_Exercise objective_: Copy every line of the entries that has the string "column" in it.
[Available records]
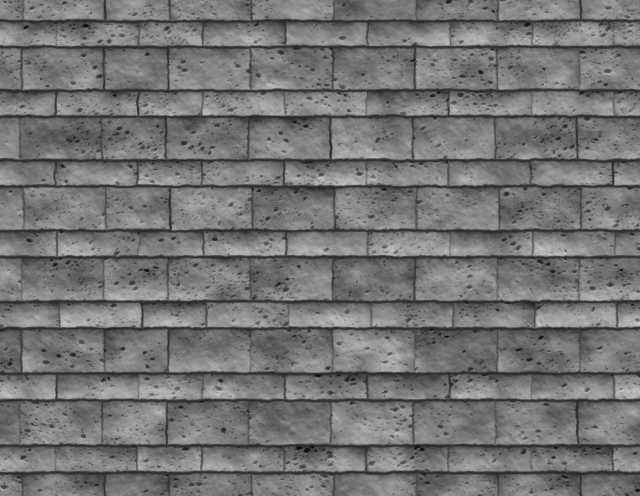
This texture is drawn by a Shadertoy shader. Its source:

```glsl
const float ASPECT = 396.0 / 512.0;   // canvas height over width
const float PAIRS = 7.0;              // each pair is one short and one tall course
const float FIRST_LEDGE = 0.305;      // tall part cut off by the top edge, in pairs
const float SHORT_SHARE = 0.373;      // short course height, in pairs
const float COURSE_DRIFT = 0.05;
const float BRICKS = 8.0;
const float BRICK_WIDTH = 0.1285;     // the last brick takes the narrower remainder
const float TALL_START = 0.263;
const float SHORT_START = 0.319;
const float JOINT_JITTER = 0.008;
const float BED_HALF = 0.0030;
const float JOINT_HALF = 0.0023;
const float STONE = 0.505;
const float BRICK_VARIATION = 0.07;
const float MOTTLE = 0.42;
const float GRAIN = 0.20;
const float PIT_DEPTH = 0.27;
const float MORTAR = 0.17;

float hash(vec2 p) {
    vec3 a = fract(p.xyx * 0.1031);
    a += dot(a, a.yzx + 33.33);
    return fract((a.x + a.y) * a.z);
}

float noise(vec2 p) {
    vec2 i = floor(p), f = fract(p);
    f = f * f * (3.0 - 2.0 * f);
    return mix(mix(hash(i), hash(i + vec2(1, 0)), f.x),
               mix(hash(i + vec2(0, 1)), hash(i + vec2(1, 1)), f.x), f.y);
}

float fbm(vec2 p) {
    float sum = 0.0, amp = 0.53;
    for (int i = 0; i < 4; i++) {
        sum += amp * noise(p);
        p = mat2(1.6, 1.2, -1.2, 1.6) * p + 7.3;
        amp *= 0.5;
    }
    return sum;
}

// Scattered oval holes; density is the share of cells that hold one
float pits(vec2 p, float density, float blur) {
    vec2 cell = floor(p);
    float depth = 0.0;
    for (int y = -1; y <= 1; y++)
    for (int x = -1; x <= 1; x++) {
        vec2 id = cell + vec2(x, y);
        vec2 center = id + 0.15 + 0.7 * vec2(hash(id), hash(id + 31.7));
        float size = hash(id + 71.3);
        float radius = mix(0.10, 0.36, size * size);
        float d = length((p - center) * vec2(0.75, 1.25)) - radius;
        float present = step(hash(id + 113.9), density);
        depth = max(depth, present * (0.5 + 0.5 * size) * (1.0 - smoothstep(-0.12 - blur, 0.08 + blur, d)));
    }
    return depth;
}

void mainImage(out vec4 fragColor, in vec2 fragCoord) {
    vec2 uv = fragCoord / iResolution.xy;
    vec2 q = uv * vec2(1.0, ASPECT);
    float pixel = 1.0 / iResolution.x;

    // Worn, slightly wavy edges
    vec2 wobble = vec2(noise(q * 70.0), noise(q * 55.0 + 40.0)) - 0.5;
    wobble += 0.6 * (vec2(noise(q * 210.0), noise(q * 190.0 + 90.0)) - 0.5);
    vec2 worn = q + wobble * 0.0024;

    // Courses, counted downwards
    float fall = 1.0 - worn.y / ASPECT;
    float s = fall * PAIRS - FIRST_LEDGE + COURSE_DRIFT * sin(3.14159 * fall);
    float pair = mod(floor(s), PAIRS);
    float f = fract(s);
    bool isShort = f < SHORT_SHARE;
    float pairHeight = ASPECT / PAIRS;
    float top = (isShort ? f : f - SHORT_SHARE) * pairHeight;
    float height = (isShort ? SHORT_SHARE : 1.0 - SHORT_SHARE) * pairHeight;
    float bottom = height - top;
    float course = pair * 2.0 + (isShort ? 0.0 : 1.0);

    // Bricks along the course
    float start = (isShort ? SHORT_START : TALL_START) + (hash(vec2(course, 5.0)) - 0.5) * JOINT_JITTER;
    float u = fract(worn.x - start);
    float column = min(floor(u / BRICK_WIDTH), BRICKS - 1.0);
    float left = u - column * BRICK_WIDTH;
    float right = min(BRICK_WIDTH, 1.0 - column * BRICK_WIDTH) - left;
    vec2 brick = vec2(column, course);
    float seed = hash(brick + 17.0);

    // Stone face: tone, gradient, mottling and lit grain
    float t = top / height;
    float shade = STONE + (seed - 0.5) * BRICK_VARIATION;
    shade += isShort ? mix(-0.06, 0.11, smoothstep(0.0, 0.9, t)) : mix(-0.045, 0.055, t * t);
    vec2 local = q + brick * 0.37;
    shade += MOTTLE * (fbm(local * vec2(20.0, 30.0)) - 0.5);
    shade += GRAIN * (fbm(local * 110.0) - fbm((local + vec2(0.001, 0.0035)) * 110.0));

    // Pits in patches, streaked along a slope of each brick's own
    float slope = (hash(brick + 53.0) - 0.3) * 0.9;
    mat2 turn = mat2(cos(slope), -sin(slope), sin(slope), cos(slope));
    vec2 rough = turn * (local + wobble * 0.003);
    vec2 rim = turn * vec2(0.0, 0.0028);
    float patches = smoothstep(0.3, 0.72, fbm(local * 26.0 + 60.0));
    float density = patches * mix(0.35, 1.0, hash(brick + 29.0));
    float coarse = pits(rough * 88.0, density * 0.8, 44.0 * pixel);
    float fine = pits(rough * 185.0, density * 0.75, 92.0 * pixel);
    float lit = pits((rough + rim) * 88.0, density * 0.8, 44.0 * pixel);
    shade += 0.07 * lit * (1.0 - coarse);
    shade -= PIT_DEPTH * max(coarse, 0.65 * fine);

    // Shadow below each ledge, then bed and upright joints
    float shadow = 0.6 + 0.8 * noise(vec2(q.x * 18.0, course * 9.0));
    shade -= 0.17 * shadow * exp(-top / 0.0055) + 0.06 * exp(-bottom / 0.003);
    float bed = 1.0 - smoothstep(0.0004, BED_HALF + pixel * 0.5, min(top, bottom));
    float jointId = left < right ? column : mod(column + 1.0, BRICKS);
    float strength = mix(0.2, 0.95, hash(vec2(jointId, course) + 83.0));
    strength *= 0.65 + 0.5 * noise(q * 50.0 + 15.0);
    float side = min(left, right);
    float joint = 1.0 - smoothstep(0.0003, JOINT_HALF + pixel * 0.5, side);
    shade -= 0.05 * strength * exp(-side / 0.004);
    shade = mix(shade, MORTAR, max(bed * 0.9, joint * min(strength, 1.0)));

    fragColor = vec4(vec3(clamp(shade, 0.06, 0.85)), 1.0);
}
```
[/Available records]
_Task answer_:
    float column = min(floor(u / BRICK_WIDTH), BRICKS - 1.0);
    float left = u - column * BRICK_WIDTH;
    float right = min(BRICK_WIDTH, 1.0 - column * BRICK_WIDTH) - left;
    vec2 brick = vec2(column, course);
    float jointId = left < right ? column : mod(column + 1.0, BRICKS);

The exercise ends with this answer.